The other half of your legacy wealth plan is the legacy you want to leave. With a legacy wealth plan, you have the tools to shape the dispensation of your estate to provide for your family, encourage certain behaviors, and reinforce family values. You can make decisions that are more personal than bequeathing lump sums and physical items to specific people. The living trust you are creating can turn your estate into a pillar of the family when you are gone.
So sit down and think about the values, goals, and legacy you want to build into your legacy wealth plan.
- Carrying on Family Values
- If you want each of your grand-children to attend college, you can craft your legacy trust to provide them money and incentive to achieve this goal. You might set aside a fund for small gifts when a grandchild or great-grand-child ends a school year with As. Or you might continue a family tradition of wedding gifts . Or just create a practical emergency fund for family medical expenses.
- Whatever your strongest family values, you can continue them with special dispensations, funds, and rules built into your legacy trust.
- Meaningful Inheritance
- You can also make inheritance mean something more to your surviving family. You might provide inheritance on meaningful life landmarks instead of automatically at death, or only provide inheritance if certain behavior standards are upheld. Provide the same decisions and loving support you would have, whether or not you are present.
- Purpose-Dedicated Funds
- You can also build funds and inhreitance designs specifically to further a purpose. Funds that only provide to inheritors who meet qualifications or reach for the goals you wanted your family to achieve. Money for college and graduation gifts are a classic. You can leave funds to help raise future generations or a surprise wedding fund for your latest-blooming child.
Organize and Bequeath
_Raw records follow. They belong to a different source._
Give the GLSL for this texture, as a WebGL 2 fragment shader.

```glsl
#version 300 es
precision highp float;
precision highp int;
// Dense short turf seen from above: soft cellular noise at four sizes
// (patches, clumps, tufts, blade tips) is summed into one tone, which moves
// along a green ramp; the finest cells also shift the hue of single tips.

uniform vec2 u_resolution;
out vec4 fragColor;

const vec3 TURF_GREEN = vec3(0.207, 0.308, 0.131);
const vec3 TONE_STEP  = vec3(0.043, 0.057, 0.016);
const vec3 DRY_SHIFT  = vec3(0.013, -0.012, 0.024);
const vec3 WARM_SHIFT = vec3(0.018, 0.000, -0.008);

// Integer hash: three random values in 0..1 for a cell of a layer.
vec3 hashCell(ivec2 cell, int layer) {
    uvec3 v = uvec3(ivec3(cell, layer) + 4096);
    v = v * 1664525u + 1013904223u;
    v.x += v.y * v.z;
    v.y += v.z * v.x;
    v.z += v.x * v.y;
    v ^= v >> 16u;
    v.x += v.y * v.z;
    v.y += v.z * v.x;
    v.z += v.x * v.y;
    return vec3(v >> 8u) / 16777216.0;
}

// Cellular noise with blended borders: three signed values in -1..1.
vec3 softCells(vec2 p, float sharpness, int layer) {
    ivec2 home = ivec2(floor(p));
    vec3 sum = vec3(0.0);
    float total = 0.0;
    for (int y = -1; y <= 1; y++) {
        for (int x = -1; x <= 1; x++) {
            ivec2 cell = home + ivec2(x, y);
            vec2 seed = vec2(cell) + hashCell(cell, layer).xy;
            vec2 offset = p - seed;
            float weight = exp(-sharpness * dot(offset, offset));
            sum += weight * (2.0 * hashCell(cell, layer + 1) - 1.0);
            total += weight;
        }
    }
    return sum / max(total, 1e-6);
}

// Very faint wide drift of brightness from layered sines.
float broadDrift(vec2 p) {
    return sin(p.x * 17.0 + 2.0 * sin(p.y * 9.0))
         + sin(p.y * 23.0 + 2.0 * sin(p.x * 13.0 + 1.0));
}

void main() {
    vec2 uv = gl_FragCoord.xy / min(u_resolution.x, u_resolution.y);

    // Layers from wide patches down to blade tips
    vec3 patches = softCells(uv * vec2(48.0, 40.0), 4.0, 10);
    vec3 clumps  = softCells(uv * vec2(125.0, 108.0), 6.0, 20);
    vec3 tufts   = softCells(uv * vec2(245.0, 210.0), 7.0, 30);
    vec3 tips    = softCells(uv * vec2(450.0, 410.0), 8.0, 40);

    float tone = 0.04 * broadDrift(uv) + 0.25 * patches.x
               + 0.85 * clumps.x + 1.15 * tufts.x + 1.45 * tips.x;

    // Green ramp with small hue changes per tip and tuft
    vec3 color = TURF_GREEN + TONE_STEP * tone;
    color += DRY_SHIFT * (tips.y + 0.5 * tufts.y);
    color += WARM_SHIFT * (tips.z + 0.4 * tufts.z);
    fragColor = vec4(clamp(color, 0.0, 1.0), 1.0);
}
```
Once all of your assets and goals are listed, it’s time to decide “who gets what”. In a legacy wealth plan, this process can be far more personal and complex than with a simple will or even a traditional estate plan or living trust. Choose your successor trustee, the person who will inherit control of the trust after you. This is traditionally your spouse, or whoever you would normally name as your will’s executor.
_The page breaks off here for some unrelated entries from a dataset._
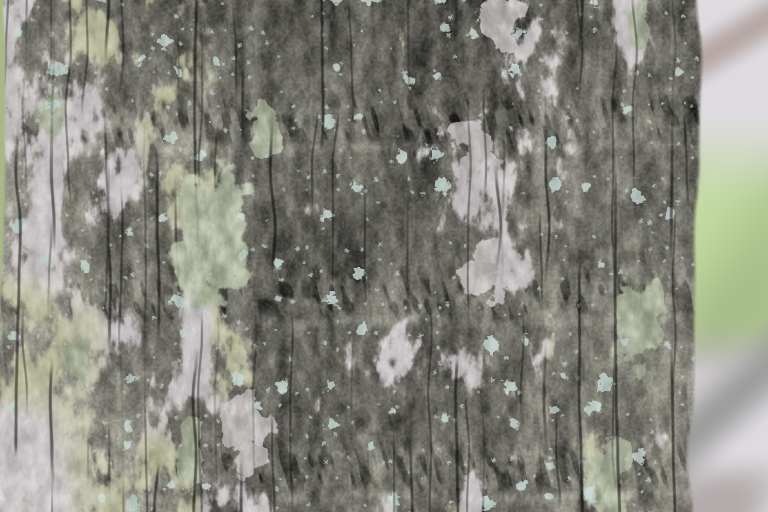
This texture is drawn by a WebGL 2 fragment shader. Its source:

```glsl
#version 300 es
precision highp float;
// A weathered tree trunk: grey-olive bark with growth rings, slits and cracks,
// a pale flaking side and crusts of lichen, before a blurred background.
// Built from value noise, warped column repeats and hashed cells of blobs.
uniform vec2 u_resolution;
out vec4 fragColor;

float hash(vec2 p) {
  vec3 q = fract(p.xyx * 0.1031);
  q += dot(q, q.yzx + 33.33);
  return fract((q.x + q.y) * q.z);
}

float noise(vec2 p) {
  vec2 i = floor(p), f = fract(p);
  f = f * f * (3.0 - 2.0 * f);
  vec2 e = vec2(1.0, 0.0);
  return mix(mix(hash(i), hash(i + e), f.x),
             mix(hash(i + e.yx), hash(i + e.xx), f.x), f.y);
}

float fbm(vec2 p) {
  float sum = 0.0, amp = 0.5;
  for (int i = 0; i < 5; i++) {
    sum += amp * noise(p);
    p = mat2(1.94, 0.36, -0.36, 1.94) * p + 17.3;
    amp *= 0.5;
  }
  return sum / 0.97;
}

// Coverage of one ragged ellipse.
float blob(vec2 p, vec2 center, vec2 radii, float ragged, float pixel) {
  float soft = max(0.1, pixel / radii.x);
  float d = length((p - center) / radii) - 1.0 + ragged;
  return smoothstep(soft, -soft, d);
}

// Scattered blobs, one per hashed cell: x is coverage, y a random tint.
vec2 blobs(vec2 p, float cell, float chance, float size, float stretch, float seed, float pixel) {
  vec2 home = floor(p / cell), best = vec2(0.0);
  float ragged = 2.4 * (fbm(p * 1.3 / size + seed) - 0.5);
  for (int j = -1; j <= 1; j++)
    for (int i = -1; i <= 1; i++) {
      vec2 id = home + vec2(i, j);
      if (hash(id + seed) > chance) continue;
      vec2 shift = vec2(hash(id + seed + 3.7), hash(id + seed + 8.1));
      float r = size * mix(0.45, 1.0, hash(id + seed + 5.3));
      float cover = blob(p, (id + 0.2 + 0.6 * shift) * cell, r * vec2(1.0, stretch), ragged, pixel);
      if (cover > best.x) best = vec2(cover, hash(id + seed + 11.9));
    }
  return best;
}

// Broken vertical cracks, one wandering line per column.
float cracks(vec2 p, float spacing, float width, float pixel) {
  float x = (p.x + 0.014 * noise(p * vec2(4.0, 9.0))) / spacing;
  float column = floor(x);
  float d = abs(fract(x) - mix(0.25, 0.75, hash(vec2(column, 4.0)))) * spacing;
  float gate = smoothstep(0.5, 0.72, noise(vec2(column * 7.3, p.y * 5.0)));
  return gate * smoothstep(width + pixel, 0.3 * width, d);
}

vec3 backdrop(vec2 p) {
  float drift = noise(vec2(p.x * 5.0 - p.y * 3.0, p.y * 5.0 + 2.0));
  vec3 c = mix(vec3(0.70, 0.67, 0.67), vec3(0.87, 0.86, 0.88), smoothstep(0.2, 0.6, drift));
  float leaf = smoothstep(0.26, 0.40, p.y) * smoothstep(0.80, 0.58, p.y);
  c = mix(c, mix(vec3(0.62, 0.71, 0.50), vec3(0.79, 0.88, 0.66), drift), leaf);
  float branch = smoothstep(0.07, 0.0, abs(p.y - 0.92 - 0.6 * (p.x - 1.43)));
  c = mix(c, vec3(0.63, 0.55, 0.52), 0.65 * branch);
  float shade = smoothstep(0.12, 0.0, abs(p.y - 0.24 - 0.9 * (p.x - 1.45)));
  return mix(c, vec3(0.54, 0.54, 0.53), 0.75 * shade);
}

vec3 bark(vec2 p, float pixel) {
  float grain = fbm(p * vec2(60.0, 34.0));
  float fibre = fbm(p * vec2(34.0, 6.0) + 5.0);
  float cloud = fbm(p * vec2(5.0, 4.0) + 31.0);
  float pale = smoothstep(0.62, 0.05, p.x);
  float rim = smoothstep(0.92, 1.32, p.x);

  // Base tone from slow clouds, upright fibres and fine grain.
  float tone = 0.385 + 0.17 * pale + 0.08 * rim + 0.30 * (cloud - 0.5);
  tone += 0.28 * (fibre - 0.5) + 0.34 * (grain - 0.5);
  tone += 0.09 * (noise(p * 230.0) - 0.5);

  // Growth rings: a pale ridge with short slanted slits above it.
  float level = p.y - 0.04 + 0.03 * (noise(vec2(p.x * 4.0, 2.0)) - 0.5);
  float ring = fract(level / 0.34);
  float ridge = smoothstep(0.05, 0.0, min(ring, 1.0 - ring));
  float zone = smoothstep(0.0, 0.08, ring) * smoothstep(0.42, 0.16, ring);
  float slit = smoothstep(0.52, 0.76, noise(vec2(p.x * 95.0 + p.y * 24.0, p.y * 30.0)));
  tone += 0.09 * ridge * smoothstep(0.3, 0.6, fibre) + zone * (0.04 - 0.17 * slit);
  vec3 c = tone * vec3(1.01, 1.0, 0.93);

  // Pale flaking crust, dense on the left and sparse elsewhere.
  float crust = fbm(p * vec2(13.0, 6.5) + 70.0) + 0.24 * pale + 0.25 * (grain - 0.5);
  vec3 crustColor = mix(vec3(0.81, 0.79, 0.80), vec3(0.74, 0.74, 0.62),
                        smoothstep(0.52, 0.68, noise(p * vec2(6.0, 3.0) + 9.0)));
  c = mix(c, crustColor + 0.25 * (grain - 0.5), 0.85 * smoothstep(0.63, 0.74, crust));

  // Lichen: one broad crust, upright patches, then crumbs and flecks.
  float ragged = 1.5 * (fbm(p * 22.0) - 0.5);
  float broad = blob(p, vec2(0.42, 0.55), vec2(0.073, 0.13), ragged, pixel);
  vec2 patches = blobs(p, 0.22, 0.48, 0.044, 1.75, 21.0, pixel);
  vec2 crumbs = blobs(p, 0.075, 0.34, 0.013, 1.1, 43.0, pixel);
  vec2 flecks = blobs(p, 0.028, 0.30, 0.0042, 1.0, 67.0, pixel);
  vec3 sage = vec3(0.67, 0.70, 0.61) + 0.35 * (grain - 0.5);
  vec3 patchColor = mix(sage, vec3(0.77, 0.75, 0.75) + 0.3 * (grain - 0.5), step(0.5, patches.y));
  c = mix(c, patchColor, 0.88 * patches.x);
  c = mix(c, sage + 0.03, 0.92 * broad);
  c = mix(c, vec3(0.75, 0.81, 0.79) + 0.2 * (grain - 0.5), 0.9 * crumbs.x);
  c = mix(c, vec3(0.74, 0.77, 0.75), 0.75 * flecks.x);

  float split = max(cracks(p, 0.085, 0.0028, pixel), 0.7 * cracks(p + 3.1, 0.037, 0.0018, pixel));
  return c * (1.0 - 0.5 * split * (1.0 - 0.8 * broad));
}

void main() {
  float pixel = 1.0 / u_resolution.y;
  vec2 p = gl_FragCoord.xy * pixel;
  float wobble = 0.016 * (noise(vec2(p.y * 9.0, 1.0)) - 0.5);
  float right = 1.345 + 0.022 * p.y + wobble;
  float left = 0.012 * smoothstep(0.3, 0.6, p.y) - 0.004 + wobble * 0.4;
  float trunk = smoothstep(right + 0.006, right - 0.006, p.x) * smoothstep(left - 0.004, left + 0.004, p.x);
  vec3 behind = p.x < 0.5 ? vec3(0.66, 0.72, 0.53) : backdrop(p);
  fragColor = vec4(clamp(mix(behind, bark(p, pixel), trunk), 0.0, 1.0), 1.0);
}
```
Then go through the long and personal process of leaving specific sums or items to each member of your family.
Periodically Update Your Legacy Plan
Finally, be prepared to update your legacy wealth plan from time to time. Seniors are living much longer than they used to, and you may have this plan in place for decades before it ever becomes necessary. Because of this, your life is likely to take a few turns along the way, and your legacy may need to be updated.
- Changes in Wealth and Assets
- If you gain a significant amount of money, lose funds, or simply transform liquid capital into property, you’ll need to update your trust. The assets and numbers must remain accurate to aptly provide answers should you suddenly no longer be present.
- New Members of the Family
- New grandchildren, nieces and nephews, and even great-grand-children/nieces/
nephews could be a part of your future. When this happens, no doubt you will think new thoughts about leaving your newest relatives something special from your legacy. New family members ar a wonderful reason for an update.
- New grandchildren, nieces and nephews, and even great-grand-children/nieces/
- Update Accounts and Details
- Finally, your accounts and other salient details may change. You may change who you’re banking with, or make significant changes to your stock market portfolio. No matter what the differences, they may be enough to update your legacy plan for accuracy.
Here at Montana Real Estate, we understand that you need a comprehensive plan to handle your estate when you are gone. Working with our skilled and dedicated team, you can build the perfect legacy wealth plan to manage your estate and uphold your family values for generations to come. Contact us today to find out more.